Quintana was almost two minutes down before the mountains even started, and although Froome gained time on him on the first mountain stage, to La Pierre Saint Martin, Quintana has since gained back all that and more.
“It was a bit close in the end but I think Chris has shown real mettle and what he is all about in this race,” said the Team Sky principal, Sir Dave Brailsford. “I don’t think many people get to see what we see every day. He’s a deserved winner and a credit to Britain. Chris is the most unbelievable competitor and polite, nice guy off the bike but on the bike he’s the most resilient character.
“He’s perfect for the job, as it were. He deserves more credit than he gets. The way he puts up with the abuse he gets, he’s so composed.”
Froome admitted there were moments when he feared the race was slipping away from him. “That probably was the hardest climb of my career,” he said. “There was a moment where I thought this could go the other way here. I was sitting behind my two team-mates and I was trying to gauge it as best I could.
“We were getting time checks every few minutes and it was comforting to see [Quintana’s lead] wasn’t jumping up but increasing by a few seconds.
“I was on my absolute limit; I felt I was dying a thousand deaths but being with team-mates makes it much more manageable.”
Of the suspicion and roadside abuse that has been an unfortunate feature of this Tour, and which continued yesterday, with Froome spat at again, Froome said: “I just see it as something that comes with the yellow jersey. I know I’ve done nothing wrong.

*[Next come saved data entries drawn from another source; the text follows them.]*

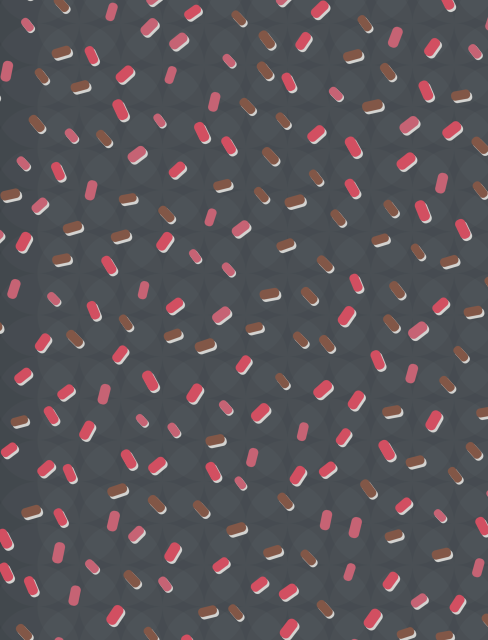
Give the GLSL for this pattern, as a Shadertoy shader.

```glsl
// Sugar sprinkles scattered over a slate ground of overlapping circles.
// The ground counts translucent discs on a square lattice; the sprinkles are
// rounded bars on a jittered, turned grid, each with a pale offset underside.

#define DISC_PITCH 0.0651                // spacing and radius of the ground discs
#define DISC_ORIGIN vec2(0.0586, 0.0521) // first lattice point
#define DISC_VEIL 0.0145                 // brightness added by each disc
#define CELL 0.0628                      // mean distance between sprinkles
#define JITTER 0.44                      // scatter within a cell
#define GRID_TURN 0.33                   // rotation of the scatter grid
#define UNDERSIDE vec2(0.0032, -0.0038)  // offset of the pale lower layer

const vec3 SLATE = vec3(0.245, 0.267, 0.287);
const vec3 RED   = vec3(0.825, 0.31, 0.38);
const vec3 PINK  = vec3(0.775, 0.39, 0.455);
const vec3 BROWN = vec3(0.51, 0.34, 0.28);
const vec3 CREAM = vec3(0.83, 0.83, 0.82);

struct Sprinkle {
    vec3 color;
    float angle;      // degrees from horizontal
    vec2 halfSize;
    float underside;  // 0 = flat, 1 = full offset
};

// Four hashed values in [0,1) for an integer cell
vec4 hash4(vec2 cell) {
    uvec2 q = uvec2(ivec2(cell) + 4096);
    uint n = q.x * 1597u + q.y * 51749u;
    vec4 r;
    for (int i = 0; i < 4; i++) {
        n = n * 747796405u + 2891336453u;
        uint w = ((n >> ((n >> 28u) + 4u)) ^ n) * 277803737u;
        n = (w >> 22u) ^ w;
        r[i] = float(n >> 8u) / 16777216.0;
    }
    return r;
}

mat2 rotation(float a) {
    float c = cos(a), s = sin(a);
    return mat2(c, s, -s, c);
}

// Coverage of a shape from its signed distance
float cover(float d, float px) {
    return 1.0 - smoothstep(-0.7 * px, 0.7 * px, d);
}

// Rounded bar with its long side along x
float barDistance(vec2 p, vec2 halfSize) {
    float r = halfSize.y * 0.88;
    vec2 q = abs(p) - halfSize + r;
    return length(max(q, 0.0)) + min(max(q.x, q.y), 0.0) - r;
}

// Colour family and one of its few typical directions
Sprinkle chooseSprinkle(float kind, float size) {
    Sprinkle s;
    if (kind < 0.18)      s = Sprinkle(BROWN, 15.0, vec2(0.0150, 0.0073), 1.0);
    else if (kind < 0.37) s = Sprinkle(BROWN, -50.0, vec2(0.0144, 0.0071), 0.8);
    else if (kind < 0.49) s = Sprinkle(RED, -63.0, vec2(0.0155, 0.0079), 0.9);
    else if (kind < 0.62) s = Sprinkle(RED, 57.0, vec2(0.0155, 0.0081), 0.9);
    else if (kind < 0.71) s = Sprinkle(RED, 40.0, vec2(0.0152, 0.0080), 0.9);
    else if (kind < 0.80) s = Sprinkle(PINK, 40.0, vec2(0.0150, 0.0079), 0.9);
    else if (kind < 0.89) s = Sprinkle(PINK, 74.0, vec2(0.0155, 0.0077), 0.0);
    else                  s = Sprinkle(PINK, -50.0, vec2(0.0115, 0.0064), 0.6);
    s.halfSize *= mix(0.9, 1.08, size);
    return s;
}

// Overlapping discs; the lattice starts at column zero, leaving a dark margin
vec3 discGround(vec2 p, float px) {
    vec2 g = (p - DISC_ORIGIN) / DISC_PITCH;
    vec2 base = floor(g);
    float layers = 0.0;
    for (int y = -1; y <= 2; y++)
    for (int x = -1; x <= 2; x++) {
        vec2 center = base + vec2(x, y);
        if (center.x < 0.0) continue;
        layers += cover((length(g - center) - 1.0) * DISC_PITCH, px);
    }
    return SLATE + DISC_VEIL * layers;
}

void mainImage(out vec4 fragColor, in vec2 fragCoord) {
    float px = 1.0 / iResolution.y;
    vec2 p = fragCoord * px;
    vec3 color = discGround(p, px);

    // Sprinkles of the neighbouring cells
    mat2 turn = rotation(GRID_TURN);
    vec2 home = floor(turn * p / CELL);
    for (int y = -1; y <= 1; y++)
    for (int x = -1; x <= 1; x++) {
        vec2 cell = home + vec2(x, y);
        vec4 h = hash4(cell);
        vec2 center = (cell + 0.5 + JITTER * (h.xy - 0.5)) * CELL * turn;
        Sprinkle s = chooseSprinkle(h.z, h.w);
        float wobble = 10.0 * (fract(h.w * 7.3) - 0.5);
        mat2 toBar = rotation(-radians(s.angle + wobble));
        vec2 d = p - center;
        float top = barDistance(toBar * d, s.halfSize);
        float low = barDistance(toBar * (d - UNDERSIDE * s.underside), s.halfSize);
        color = mix(color, CREAM, cover(low, px) * step(0.01, s.underside));
        color = mix(color, s.color, cover(top, px));
    }
    fragColor = vec4(color, 1.0);
}
```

“It’s not going to take away from going into Paris tomorrow wearing yellow.”